§ EXERCISE DIRECTIONS
Scan the data beneath this task and copy each line that includes "yellow".

§ INFORMATION
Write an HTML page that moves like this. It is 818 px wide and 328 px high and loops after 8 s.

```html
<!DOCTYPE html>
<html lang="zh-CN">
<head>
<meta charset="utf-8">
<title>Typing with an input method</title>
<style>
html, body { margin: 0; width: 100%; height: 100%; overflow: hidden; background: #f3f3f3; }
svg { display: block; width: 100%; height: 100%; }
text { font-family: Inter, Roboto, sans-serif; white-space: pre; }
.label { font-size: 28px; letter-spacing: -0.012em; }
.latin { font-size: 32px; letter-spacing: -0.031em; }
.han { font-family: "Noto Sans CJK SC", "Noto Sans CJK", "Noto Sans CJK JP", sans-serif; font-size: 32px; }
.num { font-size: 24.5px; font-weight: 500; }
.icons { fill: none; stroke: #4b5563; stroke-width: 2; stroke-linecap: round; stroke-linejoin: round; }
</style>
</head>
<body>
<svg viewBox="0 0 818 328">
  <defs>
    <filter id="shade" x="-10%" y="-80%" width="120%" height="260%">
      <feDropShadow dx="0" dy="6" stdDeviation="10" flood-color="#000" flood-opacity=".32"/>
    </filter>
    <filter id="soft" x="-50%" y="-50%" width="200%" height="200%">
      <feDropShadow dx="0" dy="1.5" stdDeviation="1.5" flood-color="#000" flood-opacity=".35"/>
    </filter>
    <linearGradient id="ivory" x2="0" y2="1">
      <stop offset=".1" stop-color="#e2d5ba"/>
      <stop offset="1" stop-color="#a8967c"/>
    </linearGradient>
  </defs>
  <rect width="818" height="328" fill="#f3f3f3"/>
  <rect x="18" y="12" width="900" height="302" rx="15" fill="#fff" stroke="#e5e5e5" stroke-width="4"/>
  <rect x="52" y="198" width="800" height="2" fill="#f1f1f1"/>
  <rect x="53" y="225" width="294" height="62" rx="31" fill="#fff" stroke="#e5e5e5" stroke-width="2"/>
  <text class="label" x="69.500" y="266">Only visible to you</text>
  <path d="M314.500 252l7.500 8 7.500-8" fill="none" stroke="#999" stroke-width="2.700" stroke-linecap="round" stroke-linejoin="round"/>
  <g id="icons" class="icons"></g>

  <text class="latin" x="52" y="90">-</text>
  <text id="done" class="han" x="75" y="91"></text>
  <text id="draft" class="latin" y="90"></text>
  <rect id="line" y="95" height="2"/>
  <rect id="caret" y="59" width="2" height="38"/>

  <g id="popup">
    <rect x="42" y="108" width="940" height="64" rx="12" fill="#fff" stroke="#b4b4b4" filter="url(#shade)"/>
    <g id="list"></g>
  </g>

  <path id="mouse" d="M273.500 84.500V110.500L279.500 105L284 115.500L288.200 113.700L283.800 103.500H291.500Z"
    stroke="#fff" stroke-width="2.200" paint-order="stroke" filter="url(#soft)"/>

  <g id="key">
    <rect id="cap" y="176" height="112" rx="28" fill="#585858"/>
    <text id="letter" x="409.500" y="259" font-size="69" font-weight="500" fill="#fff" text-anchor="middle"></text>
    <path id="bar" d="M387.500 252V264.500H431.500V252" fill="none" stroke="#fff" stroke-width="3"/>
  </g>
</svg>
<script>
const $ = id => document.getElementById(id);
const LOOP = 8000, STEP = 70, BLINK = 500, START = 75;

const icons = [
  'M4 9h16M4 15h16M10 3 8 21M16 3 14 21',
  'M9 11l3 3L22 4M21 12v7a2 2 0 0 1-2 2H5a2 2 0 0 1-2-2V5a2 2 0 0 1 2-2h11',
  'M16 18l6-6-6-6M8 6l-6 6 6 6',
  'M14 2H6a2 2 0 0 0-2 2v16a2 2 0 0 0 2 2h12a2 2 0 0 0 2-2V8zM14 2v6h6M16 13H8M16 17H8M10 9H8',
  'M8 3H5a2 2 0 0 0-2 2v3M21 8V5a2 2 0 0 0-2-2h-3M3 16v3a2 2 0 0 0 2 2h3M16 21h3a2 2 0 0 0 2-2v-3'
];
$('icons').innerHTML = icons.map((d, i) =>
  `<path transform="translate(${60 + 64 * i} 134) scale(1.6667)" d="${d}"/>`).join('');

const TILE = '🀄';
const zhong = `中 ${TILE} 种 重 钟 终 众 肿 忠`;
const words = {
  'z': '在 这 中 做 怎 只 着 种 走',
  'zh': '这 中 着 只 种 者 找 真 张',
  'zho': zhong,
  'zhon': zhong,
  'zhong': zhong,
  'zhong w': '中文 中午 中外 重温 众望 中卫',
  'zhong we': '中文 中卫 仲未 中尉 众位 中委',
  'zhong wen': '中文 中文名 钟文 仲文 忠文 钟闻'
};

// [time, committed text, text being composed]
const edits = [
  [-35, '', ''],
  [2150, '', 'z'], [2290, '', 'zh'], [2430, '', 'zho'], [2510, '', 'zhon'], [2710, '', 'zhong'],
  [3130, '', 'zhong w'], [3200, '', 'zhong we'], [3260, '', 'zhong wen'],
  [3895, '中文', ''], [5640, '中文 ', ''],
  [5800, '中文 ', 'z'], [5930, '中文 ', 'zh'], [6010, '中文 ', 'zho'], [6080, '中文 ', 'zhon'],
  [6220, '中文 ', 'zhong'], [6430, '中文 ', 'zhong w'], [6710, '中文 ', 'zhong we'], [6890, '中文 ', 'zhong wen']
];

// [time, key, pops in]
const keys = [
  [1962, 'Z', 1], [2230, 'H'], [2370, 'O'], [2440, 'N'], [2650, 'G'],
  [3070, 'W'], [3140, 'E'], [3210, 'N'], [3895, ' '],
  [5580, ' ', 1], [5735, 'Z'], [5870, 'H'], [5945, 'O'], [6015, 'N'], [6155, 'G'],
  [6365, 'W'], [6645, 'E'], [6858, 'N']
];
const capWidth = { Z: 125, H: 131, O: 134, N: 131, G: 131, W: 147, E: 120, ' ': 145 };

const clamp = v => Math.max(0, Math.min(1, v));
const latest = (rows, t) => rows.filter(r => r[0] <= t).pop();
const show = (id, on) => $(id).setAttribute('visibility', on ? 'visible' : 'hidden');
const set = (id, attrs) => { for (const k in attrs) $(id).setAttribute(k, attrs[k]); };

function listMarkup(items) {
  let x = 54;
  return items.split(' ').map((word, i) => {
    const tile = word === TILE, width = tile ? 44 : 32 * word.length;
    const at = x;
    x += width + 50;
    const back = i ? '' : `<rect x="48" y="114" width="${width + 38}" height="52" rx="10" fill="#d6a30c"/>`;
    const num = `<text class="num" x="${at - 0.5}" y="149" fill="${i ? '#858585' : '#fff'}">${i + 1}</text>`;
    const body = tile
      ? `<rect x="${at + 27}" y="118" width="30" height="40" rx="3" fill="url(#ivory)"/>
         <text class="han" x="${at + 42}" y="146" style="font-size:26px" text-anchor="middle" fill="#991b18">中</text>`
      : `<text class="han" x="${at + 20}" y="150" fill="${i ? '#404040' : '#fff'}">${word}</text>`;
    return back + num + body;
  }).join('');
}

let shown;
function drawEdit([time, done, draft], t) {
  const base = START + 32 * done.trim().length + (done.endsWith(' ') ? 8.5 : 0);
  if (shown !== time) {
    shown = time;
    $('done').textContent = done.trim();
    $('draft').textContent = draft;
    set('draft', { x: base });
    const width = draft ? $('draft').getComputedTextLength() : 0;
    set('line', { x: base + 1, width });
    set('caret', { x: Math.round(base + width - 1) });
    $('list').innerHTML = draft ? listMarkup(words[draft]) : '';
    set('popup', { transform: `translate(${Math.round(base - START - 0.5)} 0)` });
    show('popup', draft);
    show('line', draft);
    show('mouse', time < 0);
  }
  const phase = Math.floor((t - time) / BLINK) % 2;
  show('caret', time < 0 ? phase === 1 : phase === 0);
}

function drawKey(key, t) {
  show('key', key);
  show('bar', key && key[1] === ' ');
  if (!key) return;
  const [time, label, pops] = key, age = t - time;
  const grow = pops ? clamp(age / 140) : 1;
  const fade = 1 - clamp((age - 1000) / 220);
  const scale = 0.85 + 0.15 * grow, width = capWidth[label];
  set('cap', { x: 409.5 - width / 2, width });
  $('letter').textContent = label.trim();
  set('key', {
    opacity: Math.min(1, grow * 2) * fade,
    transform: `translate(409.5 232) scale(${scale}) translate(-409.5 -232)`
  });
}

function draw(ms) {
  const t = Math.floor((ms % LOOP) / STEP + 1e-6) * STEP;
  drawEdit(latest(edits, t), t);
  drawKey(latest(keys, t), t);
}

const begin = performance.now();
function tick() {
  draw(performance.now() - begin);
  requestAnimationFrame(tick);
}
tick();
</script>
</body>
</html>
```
==
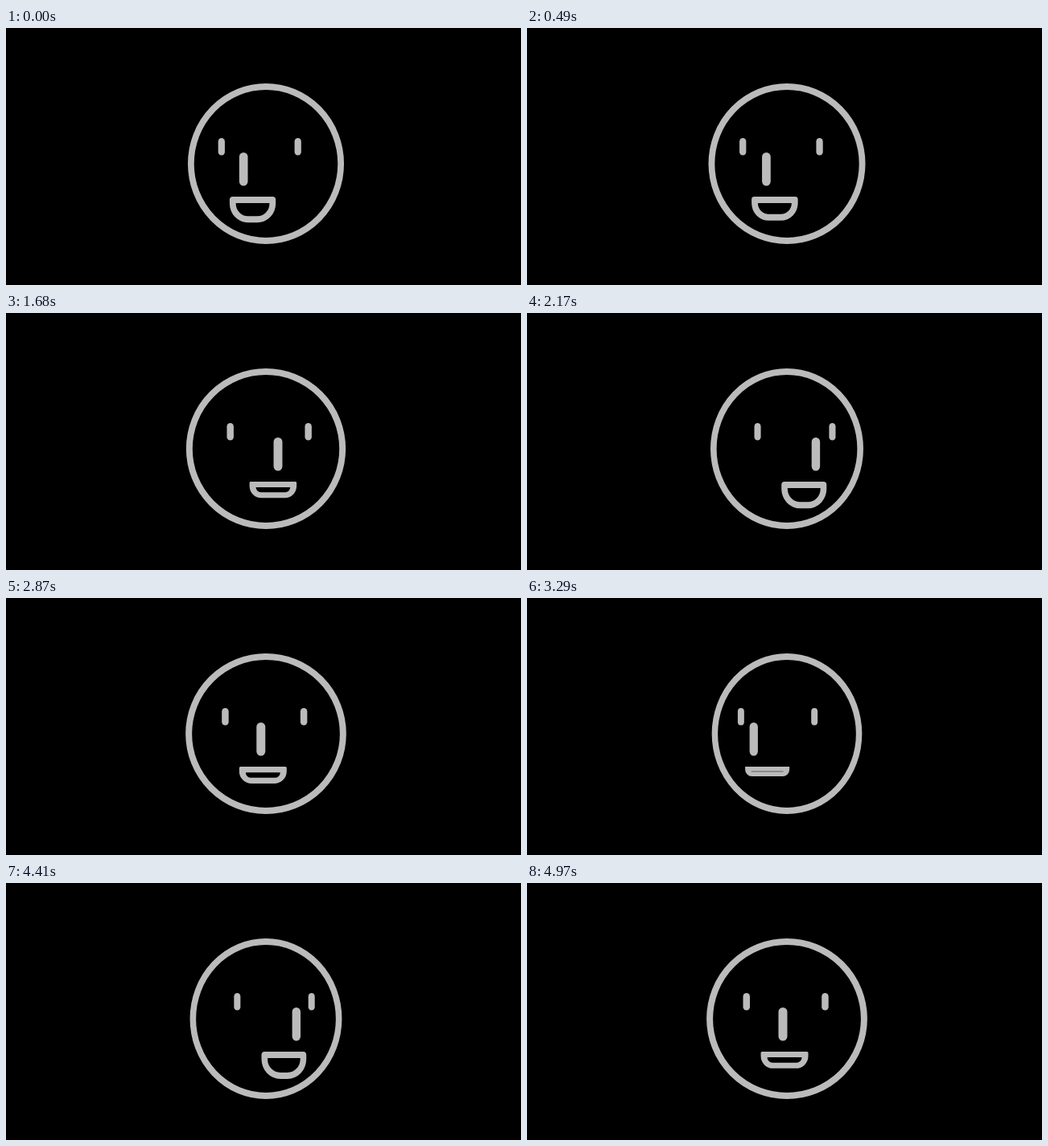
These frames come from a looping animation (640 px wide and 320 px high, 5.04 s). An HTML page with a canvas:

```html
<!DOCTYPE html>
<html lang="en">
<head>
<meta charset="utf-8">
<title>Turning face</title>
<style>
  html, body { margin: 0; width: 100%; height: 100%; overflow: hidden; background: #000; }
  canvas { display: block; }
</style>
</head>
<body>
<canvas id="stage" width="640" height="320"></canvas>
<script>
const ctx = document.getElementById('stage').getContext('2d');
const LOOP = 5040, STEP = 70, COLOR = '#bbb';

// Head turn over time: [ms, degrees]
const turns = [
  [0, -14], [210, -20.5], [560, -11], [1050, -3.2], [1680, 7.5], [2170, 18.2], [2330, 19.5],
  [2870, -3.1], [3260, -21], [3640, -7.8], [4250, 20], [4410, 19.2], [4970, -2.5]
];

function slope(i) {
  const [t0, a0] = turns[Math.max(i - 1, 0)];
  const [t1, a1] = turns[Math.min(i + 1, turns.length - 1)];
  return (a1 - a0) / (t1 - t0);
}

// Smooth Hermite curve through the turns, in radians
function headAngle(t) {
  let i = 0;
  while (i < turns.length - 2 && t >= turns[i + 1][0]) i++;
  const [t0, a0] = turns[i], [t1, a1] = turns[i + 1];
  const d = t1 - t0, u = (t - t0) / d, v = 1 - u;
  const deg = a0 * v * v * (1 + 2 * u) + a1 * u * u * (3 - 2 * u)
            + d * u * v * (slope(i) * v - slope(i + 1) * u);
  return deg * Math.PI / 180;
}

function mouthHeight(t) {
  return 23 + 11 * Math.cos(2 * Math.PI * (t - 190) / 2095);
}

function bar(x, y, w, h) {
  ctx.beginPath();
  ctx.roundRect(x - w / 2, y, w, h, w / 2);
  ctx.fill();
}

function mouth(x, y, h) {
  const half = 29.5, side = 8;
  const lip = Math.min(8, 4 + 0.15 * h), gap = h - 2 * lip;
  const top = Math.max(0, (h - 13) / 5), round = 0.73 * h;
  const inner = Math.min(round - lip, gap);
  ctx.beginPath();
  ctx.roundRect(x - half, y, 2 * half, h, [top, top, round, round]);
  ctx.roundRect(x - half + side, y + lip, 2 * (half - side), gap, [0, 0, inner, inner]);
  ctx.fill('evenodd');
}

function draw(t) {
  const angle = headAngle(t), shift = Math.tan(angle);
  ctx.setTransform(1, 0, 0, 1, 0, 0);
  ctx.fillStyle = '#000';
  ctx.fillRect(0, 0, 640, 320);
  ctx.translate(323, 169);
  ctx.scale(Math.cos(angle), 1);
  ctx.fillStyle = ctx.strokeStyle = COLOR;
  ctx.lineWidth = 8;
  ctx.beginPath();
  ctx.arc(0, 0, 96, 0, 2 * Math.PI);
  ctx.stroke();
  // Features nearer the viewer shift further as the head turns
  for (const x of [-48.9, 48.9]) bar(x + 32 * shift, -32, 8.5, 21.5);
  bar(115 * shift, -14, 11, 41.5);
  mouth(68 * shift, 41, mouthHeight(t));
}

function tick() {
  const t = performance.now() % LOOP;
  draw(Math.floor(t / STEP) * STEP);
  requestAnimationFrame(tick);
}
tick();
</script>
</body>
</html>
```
* * *
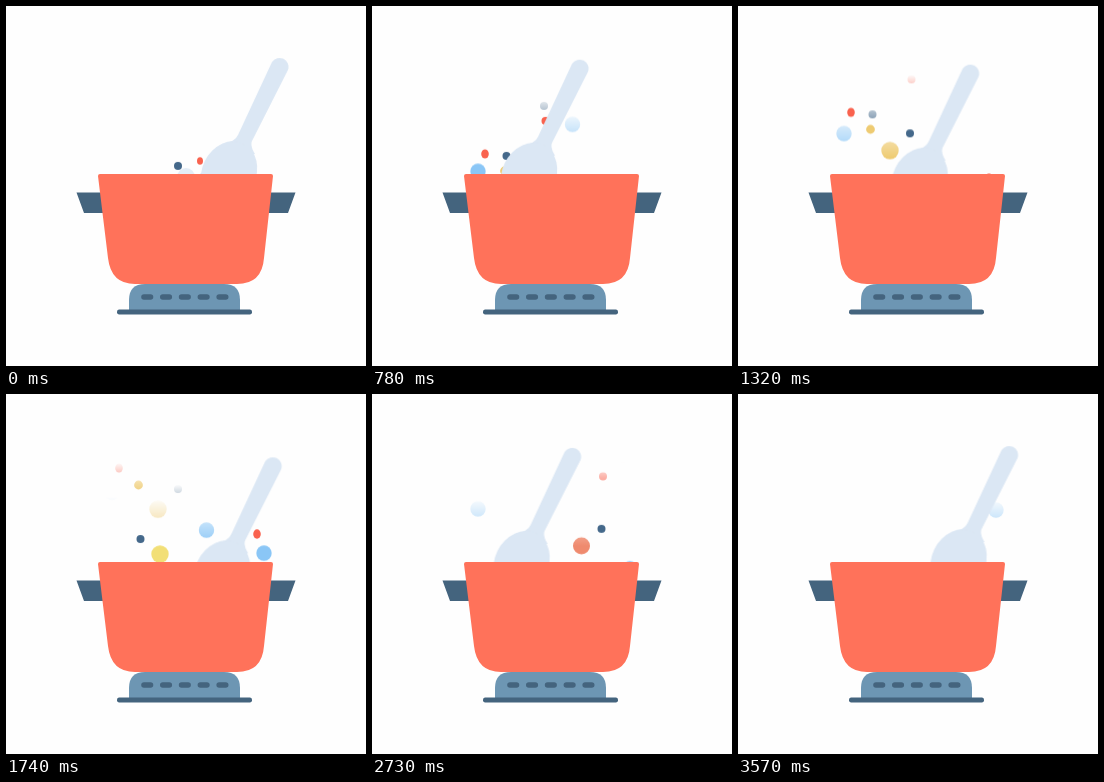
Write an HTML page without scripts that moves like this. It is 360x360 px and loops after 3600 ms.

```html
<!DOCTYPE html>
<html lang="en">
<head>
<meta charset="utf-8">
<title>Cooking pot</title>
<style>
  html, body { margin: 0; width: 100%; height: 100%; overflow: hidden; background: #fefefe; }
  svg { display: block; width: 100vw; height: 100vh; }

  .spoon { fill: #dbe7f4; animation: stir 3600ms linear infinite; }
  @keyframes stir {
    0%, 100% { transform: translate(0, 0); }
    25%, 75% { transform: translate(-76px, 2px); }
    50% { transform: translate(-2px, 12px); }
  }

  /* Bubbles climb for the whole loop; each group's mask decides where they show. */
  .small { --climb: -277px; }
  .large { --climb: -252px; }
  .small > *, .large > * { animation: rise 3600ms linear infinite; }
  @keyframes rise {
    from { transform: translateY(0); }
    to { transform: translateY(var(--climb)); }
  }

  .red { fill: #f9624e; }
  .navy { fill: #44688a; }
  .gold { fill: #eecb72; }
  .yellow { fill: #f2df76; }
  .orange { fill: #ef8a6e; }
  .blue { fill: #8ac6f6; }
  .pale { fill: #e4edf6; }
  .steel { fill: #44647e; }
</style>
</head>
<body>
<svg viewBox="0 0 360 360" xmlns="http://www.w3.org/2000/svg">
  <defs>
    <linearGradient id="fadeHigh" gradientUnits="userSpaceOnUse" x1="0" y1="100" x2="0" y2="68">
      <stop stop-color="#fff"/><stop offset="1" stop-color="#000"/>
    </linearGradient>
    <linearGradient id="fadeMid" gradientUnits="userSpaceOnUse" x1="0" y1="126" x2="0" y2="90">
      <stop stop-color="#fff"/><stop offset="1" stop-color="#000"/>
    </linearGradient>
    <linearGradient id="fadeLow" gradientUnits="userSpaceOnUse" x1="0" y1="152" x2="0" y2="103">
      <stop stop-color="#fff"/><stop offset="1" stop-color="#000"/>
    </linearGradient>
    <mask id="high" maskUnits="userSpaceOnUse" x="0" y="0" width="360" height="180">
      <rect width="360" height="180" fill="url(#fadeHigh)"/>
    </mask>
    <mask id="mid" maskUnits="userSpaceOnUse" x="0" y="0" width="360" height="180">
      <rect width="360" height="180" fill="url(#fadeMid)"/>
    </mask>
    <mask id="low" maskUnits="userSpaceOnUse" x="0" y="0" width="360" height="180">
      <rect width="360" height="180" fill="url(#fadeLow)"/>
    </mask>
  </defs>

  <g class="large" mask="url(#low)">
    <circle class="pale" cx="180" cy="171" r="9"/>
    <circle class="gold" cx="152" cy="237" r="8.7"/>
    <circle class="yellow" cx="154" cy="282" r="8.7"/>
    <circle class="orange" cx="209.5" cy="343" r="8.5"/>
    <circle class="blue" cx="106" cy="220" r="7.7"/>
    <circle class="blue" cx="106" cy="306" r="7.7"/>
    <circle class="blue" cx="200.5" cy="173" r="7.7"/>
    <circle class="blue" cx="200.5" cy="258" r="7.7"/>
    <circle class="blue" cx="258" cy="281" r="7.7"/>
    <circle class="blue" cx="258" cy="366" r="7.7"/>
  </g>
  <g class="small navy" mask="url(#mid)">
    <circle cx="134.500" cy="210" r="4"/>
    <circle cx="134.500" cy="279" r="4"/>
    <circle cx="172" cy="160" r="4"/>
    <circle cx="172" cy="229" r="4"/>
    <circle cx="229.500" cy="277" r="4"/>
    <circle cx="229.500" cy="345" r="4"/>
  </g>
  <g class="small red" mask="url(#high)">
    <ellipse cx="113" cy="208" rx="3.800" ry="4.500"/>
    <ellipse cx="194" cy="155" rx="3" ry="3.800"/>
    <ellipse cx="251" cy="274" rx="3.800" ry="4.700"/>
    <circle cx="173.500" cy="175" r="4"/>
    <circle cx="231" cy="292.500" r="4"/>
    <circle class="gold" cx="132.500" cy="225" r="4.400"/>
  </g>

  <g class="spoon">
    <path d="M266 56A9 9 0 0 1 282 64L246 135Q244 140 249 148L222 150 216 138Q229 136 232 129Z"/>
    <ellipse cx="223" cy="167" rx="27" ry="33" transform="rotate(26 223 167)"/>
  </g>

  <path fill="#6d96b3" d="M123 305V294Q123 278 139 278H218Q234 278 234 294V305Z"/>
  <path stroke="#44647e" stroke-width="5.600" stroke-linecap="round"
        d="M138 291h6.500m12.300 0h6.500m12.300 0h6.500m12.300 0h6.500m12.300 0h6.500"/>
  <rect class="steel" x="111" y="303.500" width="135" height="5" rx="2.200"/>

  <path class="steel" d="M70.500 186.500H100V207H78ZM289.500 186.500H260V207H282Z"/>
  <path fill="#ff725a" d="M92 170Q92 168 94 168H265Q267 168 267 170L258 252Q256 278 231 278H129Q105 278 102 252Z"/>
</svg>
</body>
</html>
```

§ EXERCISE SOLUTION
  .yellow { fill: #f2df76; }
    <circle class="yellow" cx="154" cy="282" r="8.7"/>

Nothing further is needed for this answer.